I am very pleased to say I have at last finished the winter coat which I started roughly this time last year!
It is the coat that Tamara made in the second series of The Great British Sewing Bee. I loved it on the show. I bought the book especially for Tamara to sign because she was the special guest at the launch night of the sewing themed social event – Sew Sociable that I started in May 2014.
The book is full of great projects which I have now made several of. I loved the idea of a bright coloured coat to cheer up dull winter days. I found this beautiful pea green wool fabric at My fabrics online. They had a great selection of pure wool and wool blend coating fabrics in different vibrant colours. I’m pleased I choose good quality high wool content fabric. It stitched together really easily with pleasing finished results.
The main reason it stayed unfinished for so long was because I was slightly dreading making the bound buttonholes. Although I have made bound buttonholes in the past its not something I do regularly and being such a point of vision I didn’t want to mess it up.

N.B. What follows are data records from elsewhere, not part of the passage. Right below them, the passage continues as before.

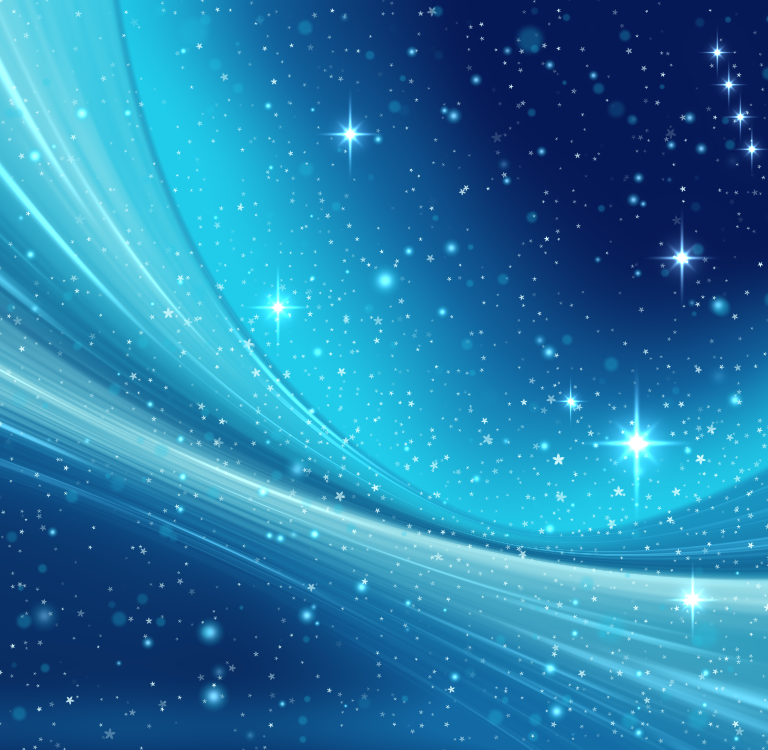
Reproduce this background procedurally as a WebGL 1 fragment shader.

```glsl
precision highp float;
uniform vec2 u_resolution;

const vec3 NIGHT = vec3(0.025, 0.10, 0.34);
const vec3 NAVY = vec3(0.03, 0.16, 0.37);
const vec3 AZURE = vec3(0.07, 0.41, 0.64);
const vec3 SHADE = vec3(0.06, 0.37, 0.56);
const vec3 TEAL = vec3(0.13, 0.58, 0.72);
const vec3 CYAN = vec3(0.13, 0.80, 0.92);
const vec3 PALE = vec3(0.68, 0.92, 0.94);
const vec3 SPARK = vec3(0.88, 1.0, 1.0);
const float STREAK_GAIN = 1.5;
const float FLECK_GAIN = 0.95;
const float BOKEH_GAIN = 0.5;

vec2 hash2(vec2 p) {
  vec3 q = fract(p.xyx * vec3(0.1031, 0.1030, 0.0973));
  q += dot(q, q.yzx + 33.33);
  return fract((q.xx + q.yz) * q.zy);
}

float noise(vec2 p) {
  vec2 i = floor(p), f = fract(p), e = vec2(0.0, 1.0);
  f = f * f * (3.0 - 2.0 * f);
  return mix(mix(hash2(i).x, hash2(i + e.yx).x, f.x),
             mix(hash2(i + e).x, hash2(i + e.yy).x, f.x), f.y);
}

float bell(float x, float centre, float width) {
  float d = (x - centre) / width;
  return exp(-d * d);
}

// Signed distance to the upper rim of the stream, positive below it
float rimDistance(vec2 p) {
  float q = p.x - p.y + 0.05, e = max(q, 0.0);
  float rim = 0.865 + 0.46 * q * q + 3.3 * pow(e, 6.0);
  float slope = 0.92 * q + 19.8 * pow(e, 5.0);
  return (rim - p.x - p.y) / sqrt(2.0 + 2.0 * slope * slope);
}

// Small five-armed flecks, one per occupied cell
float flecks(vec2 p, float freq, float chance) {
  vec2 g = p * freq, cell = floor(g);
  vec2 r = hash2(cell + freq), k = hash2(cell + freq * 3.0 + 7.0);
  vec2 d = fract(g) - 0.25 - 0.5 * r;
  float arms = 1.0 + 0.4 * cos(5.0 * atan(d.y, d.x + 0.00001) + 6.28 * r.x);
  float size = mix(0.06, 0.14, k.y * k.y * k.y) * arms, blur = 1.2 * freq / u_resolution.y;
  float shown = clamp((chance - k.x) * 8.0, 0.0, 1.0) * (0.45 + 0.55 * r.y);
  return shown * (1.0 - smoothstep(size - blur, size + blur, length(d)));
}

// Soft discs: x is the disc, y its bright core
vec2 bokeh(vec2 p, float freq, float chance) {
  vec2 g = p * freq, cell = floor(g);
  vec2 r = hash2(cell + freq * 2.0), k = hash2(cell + freq + 19.0);
  float d = length(fract(g) - 0.3 - 0.4 * r), size = mix(0.08, 0.24, k.y);
  float core = step(0.55, r.x) * exp(-d * d / (size * size * 0.12));
  return clamp((chance - k.x) * 8.0, 0.0, 1.0) * vec2(1.0 - smoothstep(size * 0.4, size, d), core);
}

// Cross-shaped star with diagonal stubs and halo
float star(vec2 p, vec2 centre, float reach) {
  vec2 d = (p - centre) * vec2(u_resolution.x / u_resolution.y, 1.0) / reach;
  vec2 diag = vec2(d.x + d.y, d.x - d.y) * 0.7071;
  vec2 taper = max(1.0 - abs(d) * vec2(1.35, 1.0), 0.0), stub = max(1.0 - abs(diag) * 2.2, 0.0);
  float rays = taper.y * taper.y * bell(d.x, 0.0, 0.025) + taper.x * taper.x * bell(d.y, 0.0, 0.025);
  rays += 0.6 * (stub.x * stub.x * bell(diag.y, 0.0, 0.03) + stub.y * stub.y * bell(diag.x, 0.0, 0.03));
  return rays + 1.2 * exp(-dot(d, d) * 130.0) + 0.35 * exp(-dot(d, d) * 14.0);
}

void main() {
  vec2 uv = gl_FragCoord.xy / u_resolution, p = gl_FragCoord.xy / u_resolution.y;
  float along = uv.x - uv.y, rim = rimDistance(uv);
  float crest = 0.225 + 0.30 * (1.0 - uv.x) * (1.0 - uv.x);
  float hem = 0.36 - 0.33 * uv.x - 0.25 * uv.x * uv.x;
  // Sky glow above the stream, dark water below
  float depth = max(-rim, 0.0) + 0.06 * smoothstep(0.3, 0.7, uv.x) + 0.09 * (noise(uv * 5.0) - 0.5)
    + 0.17 * smoothstep(0.45, 0.85, uv.x) * smoothstep(0.3, 0.95, uv.y) + 0.08 * smoothstep(0.75, 1.0, uv.y);
  vec3 sky = mix(CYAN, AZURE, smoothstep(0.03, 0.33, depth));
  sky = mix(sky, NIGHT, smoothstep(0.22, 0.62, depth));
  float haze = 0.75 * smoothstep(0.2, 0.95, uv.x) + 0.5 * bell(uv.y, 0.03, 0.045)
    + 0.5 * exp(-max(hem - uv.y, 0.0) / 0.07);
  vec3 water = mix(NAVY, AZURE, clamp(haze + 0.2 * (noise(uv * 6.0) - 0.5), 0.0, 1.0));
  float below = smoothstep(-0.004, 0.012, rim);
  vec3 col = mix(sky, water, below);
  // Strand coordinate: 0 at the rim, 1 at the crest, 2 at the hem
  float gap = max(rim, 0.0) + max(uv.y - crest, 0.0) + 0.0001;
  float lower = max(crest - uv.y, 0.0) / (crest - hem);
  float s = clamp(rim / gap, 0.0, 1.0) + lower;
  float streak = 0.36 * noise(vec2(s * 9.0, along * 1.5 + 9.0))
    + 0.34 * noise(vec2(s * 27.0, along * 2.0 + 5.0))
    + 0.30 * mix(0.5, noise(vec2(s * 64.0, along * 3.0 + 7.0)), clamp(gap * 6.0, 0.0, 1.0));
  // Silky ribbon colours
  float upperLeft = 1.0 - smoothstep(-0.6, 0.15, along);
  vec3 silk = mix(TEAL, CYAN, bell(s, 0.12, 0.42) * 0.8);
  silk = mix(silk, SHADE, clamp(1.3 * bell(s, 0.74, 0.19) * (1.0 - streak), 0.0, 0.8));
  silk = mix(silk, AZURE, 0.6 * smoothstep(1.15, 1.7, s));
  float pale = 0.6 * upperLeft * bell(s, 0.24, 0.2) + 0.85 * bell(s, 1.04, mix(0.2, 0.08, uv.x))
    + 0.45 * bell(s, 1.33, 0.18) * (1.0 - 0.6 * uv.x);
  silk = mix(silk, PALE, clamp(pale * (0.15 + STREAK_GAIN * streak), 0.0, 0.92));
  silk += PALE * 0.35 * smoothstep(0.56, 0.85, streak);
  float fade = 1.0 - smoothstep(0.4, 1.15, lower + 0.7 * (0.5 - streak));
  float thin = 1.0 - 0.5 * smoothstep(0.6, 0.9, uv.x) * (1.0 - smoothstep(0.5, 0.95, s));
  col = mix(col, silk, below * fade * thin);
  // Scattered bokeh and flecks, thickest around the rim
  float dust = 0.12 + 0.42 * bell(rim, -0.04, 0.14) * smoothstep(-0.7, 0.1, along);
  for (int i = 0; i < 3; i++) {
    float n = float(i);
    vec2 disc = bokeh(p + n * 0.37, 9.0 + n * 7.0, 0.34);
    col = mix(col, CYAN, disc.x * BOKEH_GAIN * 0.55) + SPARK * disc.y * BOKEH_GAIN;
    col = mix(col, SPARK, FLECK_GAIN * flecks(p + n * 0.53, 25.0 + n * 17.0, dust + 0.06 * n));
  }
  // Leading stars, then the corner cluster
  float shine = star(uv, vec2(0.829, 0.409), 0.115) + star(uv, vec2(0.888, 0.656), 0.075);
  shine += star(uv, vec2(0.456, 0.821), 0.068) + star(uv, vec2(0.362, 0.590), 0.065);
  shine += star(uv, vec2(0.743, 0.465), 0.038) + star(uv, vec2(0.902, 0.200), 0.060);
  for (int i = 0; i < 4; i++) shine += star(uv, vec2(0.934, 0.930) + float(i) * vec2(0.015, -0.043), 0.04);
  gl_FragColor = vec4(clamp(col + SPARK * shine * vec3(0.75, 0.95, 1.0), 0.0, 1.0), 1.0);
}
```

I had problems finding buttons, I could buy cover-able buttons in size 38mm or 29mm and nothing in between, which was what I wanted! In the end I covered some 32mm standard buttons by cutting a circle of fabric and gathering around the button. I covered the back with a small piece of felt and stitched my own shank.
I measured and measured and checked and checked the buttonholes before sewing or cutting and in the end they weren’t to difficult. However the instructions in the book advised to cut the fabric away at the back of the buttonhole leaving a raw edge. I didn’t like the idea of raw edges showing so I decided to turn the patches in and slip stitch to the coat facing.
I am happy with the end result and love wearing it.
Somewhere along the way I ended up with well over a metre of fabric left over from making the coat. Just enough to whiz together a little cropped jacket. I decided to make it straight away before it hung around for another year!!
I have also started working on my plan to make a series of basic shapes that I can offer at classes. I want to create simple well fitting styles that we all have as stables in our wardrobe. Styles that you can stamp your own personality on by the choice of fabric you use. The first shape I have been working on is this semi fitted t-shirt. This version is viscose jersey from My Fabrics and I think maybe the final version.
This cotton elastane version came before the viscose one, it is wearable but I tweaked the neckband and body dimensions. I still want to try it as a short sleeve version and once happy with the style I will grade the sizes from an 8 right up to a size 28. I am also developing the same style for children. So pretty much everyone will be catered for.
In this weather I am definitely in hibernation mode. Permanently cold, I am always in need of as many layers and warm things as possible. Last year at Sew Sociable Sarah from Crafty Sew & So ran a mini workshop to show how to make a simple infinity scarf using an overlocker. I liked the idea of using viscose jersey to make scarves so decided to make a double sided chunky version.
I used two tonal fabrics to make this scarf. Its very simple to make. Cut four rectangles of fabric measuring 125cm x 50cm wide. Join two short ends to make two pieces, then sew together to form a tube. With right sides together join the ends singly, you will only be able to join about 3/4 of the way round. Close the gap by top-stitching close to the edge with tonal thread.
I bought my viscose from Vend who have an amazing array of colours at good prices…so why not indulge in a couple of scarves!
Lastly this month was my debut project for Sewing Directory . This is the first in a series of dressmaking projects that either don’t require a pattern or you can make a very simple pattern from the instructions. These fun linen fisherman style trousers are relaxed and comfy to wear. Perfect for holidays or lounging.
I always love to see pictures or hear from you if you make any of my projects so please let me know if you do. Big thanks to my lovely customer Lynn who is such a great model.